"You should feel real strong in your arm by the end of the night," she said.

When it came time to do the pond she said, "I'm going to kind of let you fly free." Broad sections of the pond were painted as yellow, orange, red and green. "Two scoops yellow and one little dab of blue," she said. "Too much blue and you'll get teal. Which is an option."

The same merging process followed. "Make those colors touch more. That's what makes it flowy," Webster said. "Remember this is just your first layer. It's not going to look cute."

Some of the paintings did indeed look "flowy," a seamless spectrum of low sun on cold water or clear ice. Others looked like patchwork quilts, one patch of bright color cheek-by-jowl with a different color. And it was clear that there were as many ways of mixing green as there are artists.

In spells between instructions, students worked on the assignment of the moment accompanied by music from a portable player. Several people chuckled and mentioned the pea-soup fog outside as Webster played "My Girl." "I've got sunshine on a cloudy day. When it's cold outside …"

'We don't want to leave'

After a short break to refresh beverages and visit the bathroom, the project continued. Painters added snow and hills to their work. When the time came to put in the barren trees. Webster turned her canvas upside down.

"I just blew all your minds, didn't I?" she said. Painting the straight trees upside down was perhaps easier, but it also meant that any drips would run toward the top of the canvas, creating the illusion of the narrowing trunk.


Nine o'clock approached and Webster told the crowd to wrap things up. "What if we don't want to leave?" said one painter.

"That's between you and Hard Rock," Webster replied.

Everyone finished off their projects, some not as complete as the painter may have wanted. They compared and complimented one another's work, often with laughter and always with smiles. Then they gathered on the stage for group photos.

Webster, the child of a military family, came to Alaska from Atlanta, Georgia. Her degree is in sociology, but her heart is in art. "I go into a craft store and, man, I want to buy the whole aisle."

She's totally self-taught, she said, and has dabbled in everything from home decor to jewelry. The Paint Nite job appealed to her because it lets her interact with people. "I think I am genuinely a people person," she said. "I just want to see people happy. And I like the energy I get from doing this."

Paint Nite is not the only "paint and sip" business out there, but it's been particularly successful. A Bloomberg article credited the company with "saving the American bar."

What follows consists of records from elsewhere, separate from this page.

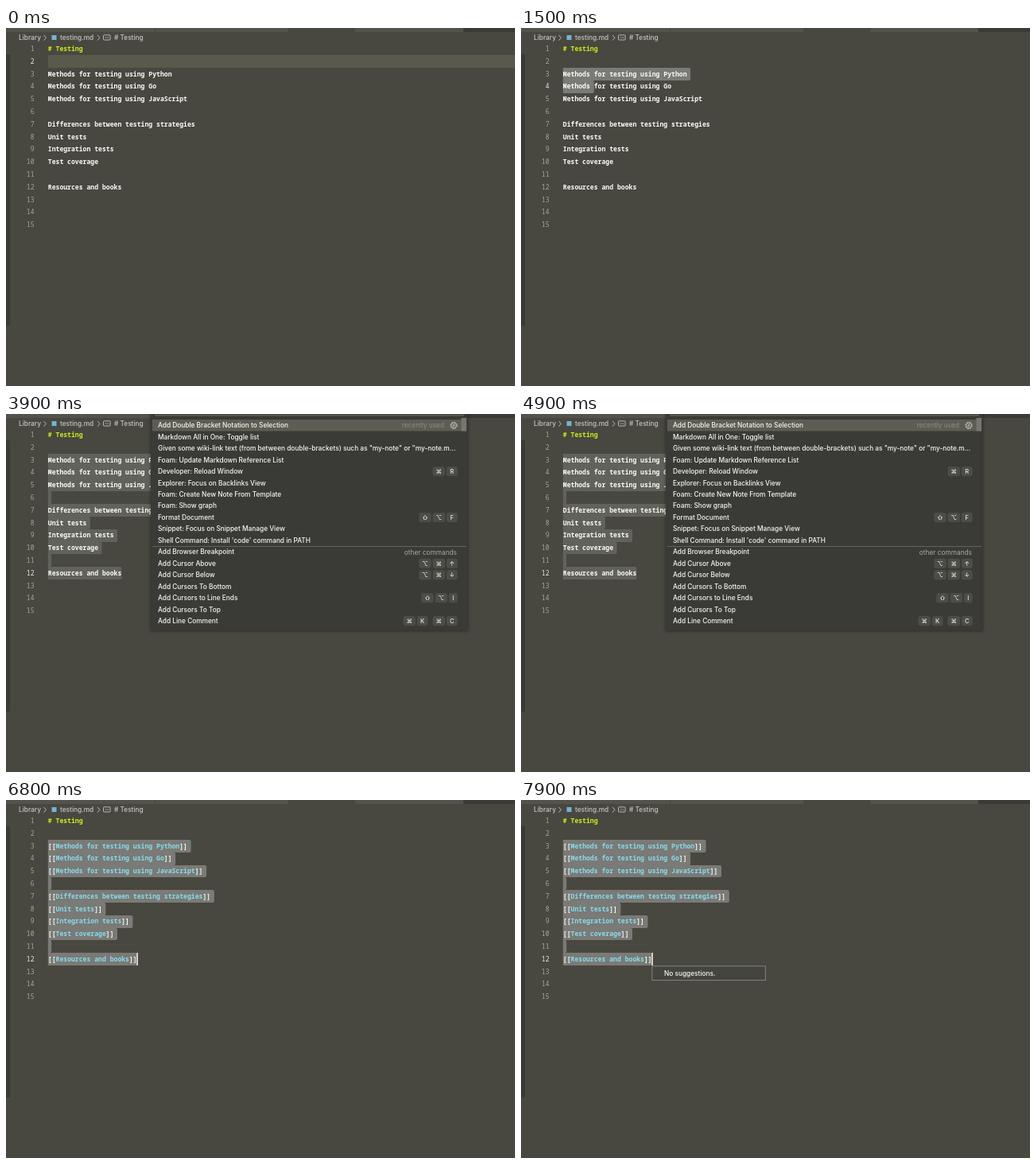
These frames come from a looping animation (640x450 px, 8 s). An HTML page:

```html
<!DOCTYPE html>
<html lang="en">
<head>
<meta charset="utf-8">
<title>Wiki link command</title>
<style>
html, body { margin: 0; width: 100%; height: 100%; overflow: hidden; background: #484740; }
svg { display: block; width: 640px; height: 450px; }
text { white-space: pre; }
.ui { font: 500 8.3px Inter, sans-serif; fill: #f8f8f2; }
.crumb { fill: #c6c6c0; }
.code { font: 600 8.12px "Noto Sans Mono", monospace; fill: #fbfbf6; }
.head { font-weight: 800; fill: #cdee18; }
.link { fill: #86dcec; }
.num { fill: #a6a69f; font-weight: 500; text-anchor: end; }
.num.on { fill: #e8e8e2; }
.right { font-weight: 400; text-anchor: end; }
.key { font: 500 7.6px Inter, "DejaVu Sans", sans-serif; fill: #eaeae4; text-anchor: middle; }
.icon { fill: none; stroke: #c6c6c0; stroke-width: .9; }
#palette { filter: drop-shadow(0 1px 2px rgba(0, 0, 0, .4)); }
</style>
</head>
<body>
<svg id="stage" viewBox="0 0 640 450"></svg>
<script>
const NS = "http://www.w3.org/2000/svg";
const stage = document.getElementById("stage");
const LOOP = 8000, LEFT = 52.8, CHAR = 4.872, LINE = 15.79, TOP = 18.4, ROW = 14.46;

const lines = [
  "# Testing", "",
  "Methods for testing using Python",
  "Methods for testing using Go",
  "Methods for testing using JavaScript", "",
  "Differences between testing strategies",
  "Unit tests", "Integration tests", "Test coverage", "",
  "Resources and books", "", "", ""
];

const commands = [
  ["Add Double Bracket Notation to Selection"],
  ["Markdown All in One: Toggle list"],
  ['Given some wiki-link text (from between double-brackets) such as "my-note" or "my-note.m...'],
  ["Foam: Update Markdown Reference List"],
  ["Developer: Reload Window", "⌘ R"],
  ["Explorer: Focus on Backlinks View"],
  ["Foam: Create New Note From Template"],
  ["Foam: Show graph"],
  ["Format Document", "⇧ ⌥ F"],
  ["Snippet: Focus on Snippet Manage View"],
  ["Shell Command: Install 'code' command in PATH"],
  ["Add Browser Breakpoint"],
  ["Add Cursor Above", "⌥ ⌘ ↑"],
  ["Add Cursor Below", "⌥ ⌘ ↓"],
  ["Add Cursors To Bottom"],
  ["Add Cursors to Line Ends", "⇧ ⌥ I"],
  ["Add Cursors To Top"],
  ["Add Line Comment", "⌘ K  ⌘ C"]
];

// Each step changes only the listed properties.
const steps = [
  { at: 0, line: 2, col: 0, select: false, caret: false, palette: false, hover: false, linked: false, hint: false },
  { at: 100, line: 3, caret: true },
  { at: 300, col: 12, select: true },
  { at: 700, line: 4, col: 4 },
  { at: 1100, col: 8 },
  { at: 1500, caret: false },
  { at: 2000, line: 12, col: 19, caret: true },
  { at: 2500, caret: false },
  { at: 3000, caret: true },
  { at: 3500, caret: false },
  { at: 3800, palette: true },
  { at: 5300, hover: true },
  { at: 6800, palette: false, hover: false, linked: true, col: 23, caret: true },
  { at: 7200, hint: true }
];

function add(parent, tag, attrs = {}, text = "") {
  const el = document.createElementNS(NS, tag);
  for (const k in attrs) el.setAttribute(k, attrs[k]);
  el.textContent = text;
  parent.append(el);
  return el;
}
const group = (parent, id) => add(parent, "g", { id });
const box = (parent, x, y, width, height, fill, more) =>
  add(parent, "rect", { x, y, width, height, fill, ...more });
const label = (parent, x, y, text, cls) => add(parent, "text", { x, y, class: cls }, text);
const lineTop = n => Math.round(TOP + LINE * (n - 1));
const baseline = n => TOP + LINE * (n - 1) + 10.7;
const show = (el, on) => el.setAttribute("visibility", on ? "visible" : "hidden");

function drawFrame() {
  box(stage, 0, 0, 640, 450, "#484740");
  box(stage, 0, 0, 187, 5, "#54534b");
  box(stage, 188, 0, 167, 5, "#54534b");
  box(stage, 439, 0, 136, 5, "#54534b");
  box(stage, 575, 0, 65, 5, "#3a3a36");
  box(stage, 0, 33, 5, 341, "#3a3a36");
}

function drawCrumbs() {
  label(stage, 16, 15, "Library", "ui crumb");
  label(stage, 68, 15, "testing.md", "ui crumb");
  label(stage, 136, 15, "# Testing", "ui crumb");
  for (const x of [47.5, 115]) add(stage, "path", { d: `M${x} 9l3 3.3-3 3.3`, class: "icon" });
  box(stage, 57.5, 9, 6, 6, "#72b5d0");
  box(stage, 122.5, 8.8, 8.6, 6.2, "none", { rx: 1, class: "icon" });
  add(stage, "path", { d: "M124.5 12h4.8", class: "icon", "stroke-dasharray": "1.2 .6" });
}

function drawText(parent, linked) {
  lines.forEach((text, i) => {
    if (!text) return;
    const el = label(parent, LEFT, baseline(i + 1), "", i ? "code" : "code head");
    if (linked && i) {
      add(el, "tspan", {}, "[[");
      add(el, "tspan", { class: "link" }, text);
      add(el, "tspan", {}, "]]");
    } else el.textContent = text;
  });
}

function drawGear(parent, y) {
  const g = add(parent, "g", { fill: "none", stroke: "#d4d4ce" });
  add(g, "circle", { cx: 563, cy: y, r: 3.4, "stroke-width": .8 });
  add(g, "circle", { cx: 563, cy: y, r: 4.2, "stroke-width": .9, "stroke-dasharray": "1.6 1.7" });
  add(g, "circle", { cx: 563, cy: y, r: 1.2, "stroke-width": .8 });
}

// Shortcut keys run leftward from the right edge.
function drawKeys(parent, keys, y) {
  let x = 567.3;
  for (const key of keys.split(" ").reverse()) {
    if (!key) { x -= 4; continue; }
    const w = key === "I" ? 10 : /[A-Z↑↓]/.test(key) ? 13 : 14.5;
    x -= w;
    box(parent, x, y - 5.6, w, 11.2, "#4d4d47", { rx: 2, stroke: "#55554f", "stroke-width": .6 });
    label(parent, x + w / 2, y + 2.7, key, "key");
    x -= 2.8;
  }
}

function drawPalette() {
  const p = group(stage, "palette");
  box(p, 182, -5, 398.5, 277, "#3a3a36");
  box(p, 188, -3, 387, 5, "#484740", { stroke: "#77766d", "stroke-width": .8 });
  const focus = box(p, 184, 7, 395, 14.5, "#5e5d54");
  const hover = group(p, "hover");
  box(hover, 184, 93.8, 395, 14.4, "#5b5a4e");
  box(p, 572.5, 5, 6.5, 16.5, "#77766f");
  drawGear(hover, 101);
  drawGear(p, 14.4);
  box(p, 184, 166, 395, .9, "#68675f");
  commands.forEach(([text, keys], i) => {
    const y = 14.3 + ROW * i;
    label(p, 191, y + 2.9, text, "ui");
    if (keys) drawKeys(p, keys, y);
  });
  label(p, 551, 17.2, "recently used", "ui right").style.fill = "#8d8c85";
  label(p, 567, 176.9, "other commands", "ui right").style.fill = "#aaa9a2";
  return { p, focus, hover };
}

function drawHint() {
  const g = group(stage, "hint");
  box(g, 164.9, 208.8, 142.4, 17.8, "#454540", { stroke: "#8b8a83", "stroke-width": .9 });
  label(g, 180, 220.8, "No suggestions.", "ui");
  return g;
}

function selectionPath(s) {
  let d = "";
  for (let n = 3; n <= s.line; n++) {
    const extra = s.linked && lines[n - 1] ? 4 : 0;
    const cols = n === s.line ? s.col : lines[n - 1].length + extra + 0.9;
    const y = lineTop(n), h = lineTop(n + 1) - y;
    d += `M${LEFT} ${y}h${cols * CHAR - 2}q2 0 2 2v${h - 4}q0 2-2 2H${LEFT}z`;
  }
  return d;
}

drawFrame();
const current = box(stage, LEFT, 0, 590, 16, "#5a594b");
const selection = add(stage, "path");
drawCrumbs();
const numbers = lines.map((_, i) => label(stage, 35.5, baseline(i + 1), i + 1, "code num"));
const plain = group(stage, "plain"), linked = group(stage, "linked");
drawText(plain, false);
drawText(linked, true);
const caret = box(stage, 0, 0, 1.4, 16, "#ffffff");
const pal = drawPalette();
const hint = drawHint();

function render(s) {
  numbers.forEach((el, i) => el.classList.toggle("on", i + 1 === s.line));
  current.setAttribute("y", lineTop(s.line));
  show(current, !s.select);
  selection.setAttribute("d", s.select ? selectionPath(s) : "");
  selection.setAttribute("fill", s.palette ? "#62625c" : "#7a7a76");
  caret.setAttribute("x", LEFT + s.col * CHAR - .5);
  caret.setAttribute("y", lineTop(s.line));
  show(caret, s.caret);
  show(plain, !s.linked);
  show(linked, s.linked);
  show(pal.p, s.palette);
  show(pal.hover, s.palette && s.hover);
  pal.focus.setAttribute("fill", s.hover ? "#59584f" : "#5e5d54");
  show(hint, s.hint);
}

const start = performance.now();
let shown = -1;
function tick() {
  const t = (performance.now() - start) % LOOP;
  const past = steps.filter(s => s.at <= t);
  if (past.length !== shown) {
    shown = past.length;
    render(Object.assign({}, ...past));
  }
  requestAnimationFrame(tick);
}
tick();
</script>
</body>
</html>
```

It's a winning proposition for everyone involved, said Capka. "It gets people into bars on slow nights. It's fantastic for local artists, who don't always have an easy time making a living; they can pursue their passion and get paid for it. The people who come leave with a painting that they've done, and they may never have done a painting before. Plus they have a great time."

There's also a wider economic benefit. Capka works with Michael's craft stores in Anchorage to supply 1,200 canvases for his events and "hundreds of bottles of paint." Acrylic is the medium of choice because it's easy to work with, easy to clean up and "doesn't have any bad smells," he said.

Webster said that in the few months that Paint Nite has been going in Anchorage, she's seen increasing numbers of return customers. "Once they come, they're hooked," she said.

The easygoing and fun atmosphere, made all the easier and fun with a drink or two, is part of the reason. "You don't have to buy the paints or brushes. You're just having fun with friends," Webster said.

But she also believes that her students very much enjoy what they learn.

"They're getting the experience that I missed when I was teaching myself these things," she said. "There wasn't anything except art school or semester-long art classes. Not a lot of ways to just dabble.

"Social painting gives you an avenue for that option."

Mike Dunham

Mike Dunham has been a reporter and editor at the ADN since 1994, mainly writing about culture, arts and Alaska history. He worked in radio for 20 years before switching to print.